A psychologically troubled novelty supplier is nudged towards a romance with an English woman, all the while being extorted by a phone-sex line run by a crooked mattress salesman, and purchasing stunning amounts of pudding.
Paul Thomas Anderson
Philip Seymour Hoffman
John has lost all his money. He sits outside a diner in the desert when Sydney happens along, buys him coffee, then takes him to Reno and shows him how to get a free room without losing ... See full summary »
Paul Thomas Anderson
Philip Baker Hall,
John C. Reilly,
A chronicle of country music legend Johnny Cash's life, from his early days on an Arkansas cotton farm to his rise to fame with Sun Records in Memphis, where he recorded alongside Elvis Presley, Jerry Lee Lewis and Carl Perkins.
In 1959, Truman Capote learns of the murder of a Kansas family and decides to write a book about the case. While researching for his novel In Cold Blood, Capote forms a relationship with one of the killers, Perry Smith, who is on death row.
Philip Seymour Hoffman,
Clifton Collins Jr.,
Returning from Navy service in World War II, Freddie Quell drifts through a series of breakdowns. Finally he stumbles upon a cult which engages in exercises to clear emotions and he becomes deeply involved with them. Written by
Alan Young, edit Hal Issen
After a few days of shooting, Paul Thomas Anderson noticed that Joaquin Phoenix would use the whole space where they were filming, even if it was outside the marks, so he told the lightning crew to have the whole space ready to follow Phoenix with the camera if necessary. See more »
At the beginning of the film, when the end of WW-II is announced (August 15, 1945) the United Nations did not yet exist. It was established October 24, 1945. See more »
What a horrible young man you are. This is acting like an animal. A dirty animal that eats it's own faeces when hungry.
See more »
Well, I really wanted to like this one. On paper it's perfect. Director/writer Paul Thomas Anderson, cast headed by Joaquin Phoenix, Phillip Seymour Hoffman, and Amy Adams. What could go wrong? The script. If a movie doesn't start with a good script, it can't turn out well. There is no crest to this story. And there is no denouement. It lays flat for over two hours. The actors give great performances and the scenes are constructed well. Joaquin Phoenix has moments that are tragic. And then the movie just plods on. I am fine with a film that develops slowly. I'm not fine with a film that never develops. Is it about an alcoholic? No. Is it about a cult leader? No. It's random moments, between an alcoholic and a cult leader, strung together, with no direction, and no narrative. You could extract any scene from this film, and on it's own it would stand up well.

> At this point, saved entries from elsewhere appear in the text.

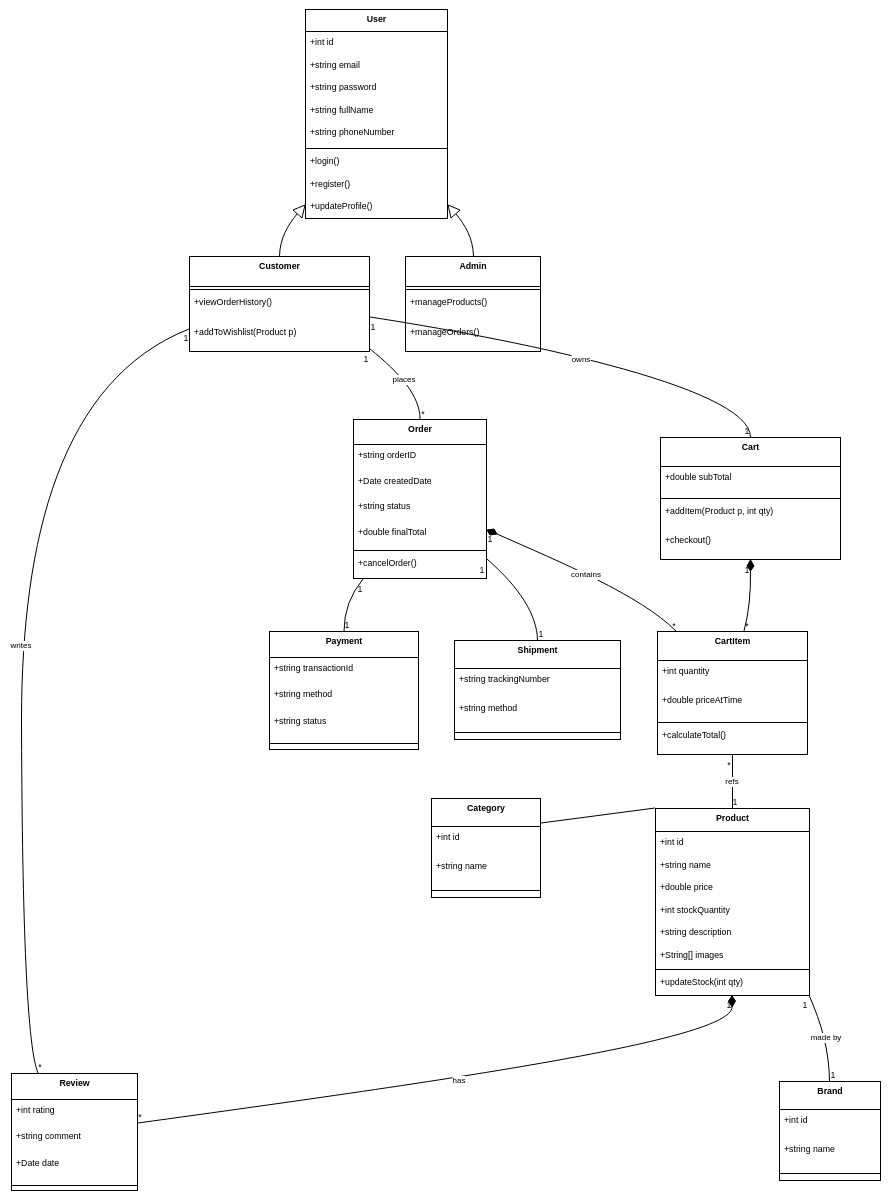
<!DOCTYPE html>
<html lang="en">
<head>
<meta charset="utf-8">
<title>Online shop class diagram</title>
<style>
:root { --ink: #000; --paper: #fff; }
* { box-sizing: border-box; margin: 0; padding: 0; }
html, body { width: 889px; height: 1200px; overflow: hidden; background: var(--paper); }
.diagram { position: relative; width: 889px; height: 1200px; overflow: hidden; color: var(--ink); font: 8.75px/20px "Liberation Sans", Arial, sans-serif; }
.class { position: absolute; left: var(--x); top: var(--y); width: var(--w); height: var(--h); display: grid; grid-template-rows: var(--head) var(--attrs) 1fr; border: 1px solid var(--ink); background: var(--paper); white-space: nowrap; }
.class h2 { font-size: inherit; line-height: 18px; text-align: center; }
.class ul { list-style: none; border-top: 1px solid var(--ink); padding-left: 4px; min-height: 0; }
.class .methods { padding-top: 2px; }
.class li { height: var(--pitch); }
.edges { position: absolute; left: 0; top: 0; fill: none; stroke: var(--ink); stroke-width: 1; }
.edges .inherit { fill: var(--paper); }
.edges .compose { fill: var(--ink); }
.label, .count { position: absolute; left: var(--x); top: var(--y); transform: translate(-50%, -50%); line-height: 10px; white-space: nowrap; }
.label { font-size: 8px; background: var(--paper); }

#user { --x: 305px; --y: 9px; --w: 143px; --h: 210px; --head: 21px; --attrs: 117px; --pitch: 22.6px; }
#customer { --x: 189px; --y: 256px; --w: 181px; --h: 96px; --head: 29px; --attrs: 3px; --pitch: 30px; }
#admin { --x: 405px; --y: 256px; --w: 136px; --h: 96px; --head: 29px; --attrs: 3px; --pitch: 30px; }
#order { --x: 353px; --y: 419px; --w: 134px; --h: 160px; --head: 24px; --attrs: 106px; --pitch: 25.6px; }
#cart { --x: 660px; --y: 437px; --w: 181px; --h: 123px; --head: 28px; --attrs: 32px; --pitch: 29px; }
#payment { --x: 269px; --y: 631px; --w: 150px; --h: 119px; --head: 25px; --attrs: 86px; --pitch: 26.3px; }
#shipment { --x: 454px; --y: 640px; --w: 167px; --h: 100px; --head: 27px; --attrs: 64px; --pitch: 28.5px; }
#cart-item { --x: 657px; --y: 631px; --w: 151px; --h: 124px; --head: 28px; --attrs: 62px; --pitch: 29.3px; }
#category { --x: 431px; --y: 798px; --w: 110px; --h: 100px; --head: 27px; --attrs: 64px; --pitch: 28.7px; }
#product { --x: 655px; --y: 808px; --w: 155px; --h: 188px; --head: 22px; --attrs: 138px; --pitch: 22.6px; }
#review { --x: 11px; --y: 1073px; --w: 127px; --h: 118px; --head: 25px; --attrs: 86px; --pitch: 26.3px; }
#brand { --x: 779px; --y: 1081px; --w: 102px; --h: 100px; --head: 27px; --attrs: 64px; --pitch: 28.7px; }
</style>
</head>
<body>
<main class="diagram">
  <section class="class" id="user">
    <h2>User</h2>
    <ul class="attributes"><li>+int id</li><li>+string email</li><li>+string password</li><li>+string fullName</li><li>+string phoneNumber</li></ul>
    <ul class="methods"><li>+login()</li><li>+register()</li><li>+updateProfile()</li></ul>
  </section>
  <section class="class" id="customer">
    <h2>Customer</h2>
    <ul class="attributes"></ul>
    <ul class="methods"><li>+viewOrderHistory()</li><li>+addToWishlist(Product p)</li></ul>
  </section>
  <section class="class" id="admin">
    <h2>Admin</h2>
    <ul class="attributes"></ul>
    <ul class="methods"><li>+manageProducts()</li><li>+manageOrders()</li></ul>
  </section>
  <section class="class" id="order">
    <h2>Order</h2>
    <ul class="attributes"><li>+string orderID</li><li>+Date createdDate</li><li>+string status</li><li>+double finalTotal</li></ul>
    <ul class="methods"><li>+cancelOrder()</li></ul>
  </section>
  <section class="class" id="cart">
    <h2>Cart</h2>
    <ul class="attributes"><li>+double subTotal</li></ul>
    <ul class="methods"><li>+addItem(Product p, int qty)</li><li>+checkout()</li></ul>
  </section>
  <section class="class" id="payment">
    <h2>Payment</h2>
    <ul class="attributes"><li>+string transactionId</li><li>+string method</li><li>+string status</li></ul>
    <ul class="methods"></ul>
  </section>
  <section class="class" id="shipment">
    <h2>Shipment</h2>
    <ul class="attributes"><li>+string trackingNumber</li><li>+string method</li></ul>
    <ul class="methods"></ul>
  </section>
  <section class="class" id="cart-item">
    <h2>CartItem</h2>
    <ul class="attributes"><li>+int quantity</li><li>+double priceAtTime</li></ul>
    <ul class="methods"><li>+calculateTotal()</li></ul>
  </section>
  <section class="class" id="category">
    <h2>Category</h2>
    <ul class="attributes"><li>+int id</li><li>+string name</li></ul>
    <ul class="methods"></ul>
  </section>
  <section class="class" id="product">
    <h2>Product</h2>
    <ul class="attributes"><li>+int id</li><li>+string name</li><li>+double price</li><li>+int stockQuantity</li><li>+string description</li><li>+String[] images</li></ul>
    <ul class="methods"><li>+updateStock(int qty)</li></ul>
  </section>
  <section class="class" id="review">
    <h2>Review</h2>
    <ul class="attributes"><li>+int rating</li><li>+string comment</li><li>+Date date</li></ul>
    <ul class="methods"></ul>
  </section>
  <section class="class" id="brand">
    <h2>Brand</h2>
    <ul class="attributes"><li>+int id</li><li>+string name</li></ul>
    <ul class="methods"></ul>
  </section>

  <svg class="edges" width="889" height="1200" viewBox="0 0 889 1200" aria-hidden="true">
    <g id="customer-user">
      <path d="M279.5 256C280 238 288 225 297 214"/>
      <polygon class="inherit" points="305,205 293,210 302,218"/>
    </g>
    <g id="admin-user">
      <path d="M473.5 256C473 238 465 225 456 214"/>
      <polygon class="inherit" points="448,205 460,210 451,218"/>
    </g>
    <path id="customer-review" d="M189 329C60 380 22 540 21.5 718C22 900 26 1045 38 1073"/>
    <path id="customer-order" d="M370 349C400 373 420 396 420 419"/>
    <path id="customer-cart" d="M370 317C500 337 750 385 750.5 437"/>
    <g id="order-cart-item">
      <path d="M497 534C560 562 640 595 676 631"/>
      <polygon class="compose" points="487,530 494,529 497,534 490,535"/>
    </g>
    <g id="cart-cart-item">
      <path d="M750.5 571Q751 605 744 631"/>
      <polygon class="compose" points="750.5,560 754,566 750.5,571 747,566"/>
    </g>
    <path id="order-payment" d="M363 579Q344 602 344 631"/>
    <path id="order-shipment" d="M487 559C520 588 537 615 537.5 640"/>
    <line id="cart-item-product" x1="732.5" y1="755" x2="732.5" y2="808"/>
    <line id="category-product" x1="541" y1="823" x2="655" y2="808"/>
    <g id="product-review">
      <path d="M732 1007C732 1040 450 1080 138 1123"/>
      <polygon class="compose" points="732,996 735.5,1001 732,1007 728.5,1001"/>
    </g>
    <path id="product-brand" d="M809 995C822 1025 829 1050 829.5 1081"/>
  </svg>

  <span class="label" style="--x:404px;--y:380px">places</span>
  <span class="label" style="--x:581px;--y:360px">owns</span>
  <span class="label" style="--x:586px;--y:575px">contains</span>
  <span class="label" style="--x:21px;--y:646px">writes</span>
  <span class="label" style="--x:732px;--y:782px">refs</span>
  <span class="label" style="--x:459px;--y:1081px">has</span>
  <span class="label" style="--x:826px;--y:1038px">made by</span>

  <span class="count" style="--x:186px;--y:338px">1</span>
  <span class="count" style="--x:40px;--y:1067px">*</span>
  <span class="count" style="--x:373px;--y:327px">1</span>
  <span class="count" style="--x:747px;--y:431px">1</span>
  <span class="count" style="--x:366px;--y:359px">1</span>
  <span class="count" style="--x:423px;--y:414px">*</span>
  <span class="count" style="--x:490px;--y:539px">1</span>
  <span class="count" style="--x:674px;--y:626px">*</span>
  <span class="count" style="--x:747px;--y:570px">1</span>
  <span class="count" style="--x:747px;--y:626px">*</span>
  <span class="count" style="--x:360px;--y:589px">1</span>
  <span class="count" style="--x:347px;--y:625px">1</span>
  <span class="count" style="--x:482px;--y:570px">1</span>
  <span class="count" style="--x:541px;--y:634px">1</span>
  <span class="count" style="--x:729px;--y:765px">*</span>
  <span class="count" style="--x:735px;--y:802px">1</span>
  <span class="count" style="--x:729px;--y:1005px">1</span>
  <span class="count" style="--x:140px;--y:1117px">*</span>
  <span class="count" style="--x:805px;--y:1005px">1</span>
  <span class="count" style="--x:833px;--y:1075px">1</span>
</main>
</body>
</html>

Pieced together, however, they don't add up to a story.
A story has to be about something. It has to start somewhere and it has to go somewhere. This story starts, and then goes nowhere. It is fine if the resolution of a story is simply it's endlessness. This film, however, never establishes where it's going. And, therefore, can't simply, go on forever. It never went anywhere to begin with. The actors are left to spluge all over the audience for no discernible reason. I'm over Phillip Seymour Hoffman, and have been for a while. In this role, as a sort of L. Ron Hubbard figure, he overacts to the point of caricature. For my money, the best Seymour Hoffman is "Boogie Nights", "Happiness", or "The Talented Mr. Ripley". Joaquin Phoenix is probably the most talented American actor working today, but his physically contorted, repetitive, mentally tortured, alcoholic, Freddie Quell, was never given the opportunity to become real or sympathetic, or even vile. He just, like the rest of the movie, went on, and on, and on. This actor, Joaquin Phoenix, has the chops to do anything. Check him out in "Reservation Road", "Gladiator", "Walk The Line", and his BEST, "Two Lovers". In "Two Lovers" Phoenix draws the portrait of an emotionally crippled man whose life crumbles beyond all hope (in his eyes), but through an accident of fate finds a path through which to go on living. He is riveting. There isn't anything he can't do given the opportunity. But he doesn't get the opportunity here.
Clearly this film was trying to comment on cultism. We know too much, however (Jonestown, Waco, Warren Jeffs), about cults to accept this fraction of a story. Clearly the main character was an alcoholic. Yet the film never explored his turmoil, or addiction, the way even a dumb show like "Celebrity Rehab" would. We were almost brought close enough to his story to care during his first session with Phillip Seymour Hoffman, but that was not developed and ultimately went nowhere. Just like the rest of the film.
There are some shocking scenes in this film. But there is no story that justifies them. It is like watching a big screen version of "Americas Most Shocking Videos", - for over two hours. They are independently compelling, but ultimately disconnected. And they never amount to a story about anything I could wrap my arms around. For me the ultimate failure of this film is that there was no point to it. It is not an art film. It is a pointless film. And it's not that I don't get "it". There's nothing to get. Better to spend your time watching car crashes, on TV, shot from dash cams. At least you won't expect much going in.
182 of 344 people found this review helpful.
Was this review helpful to you?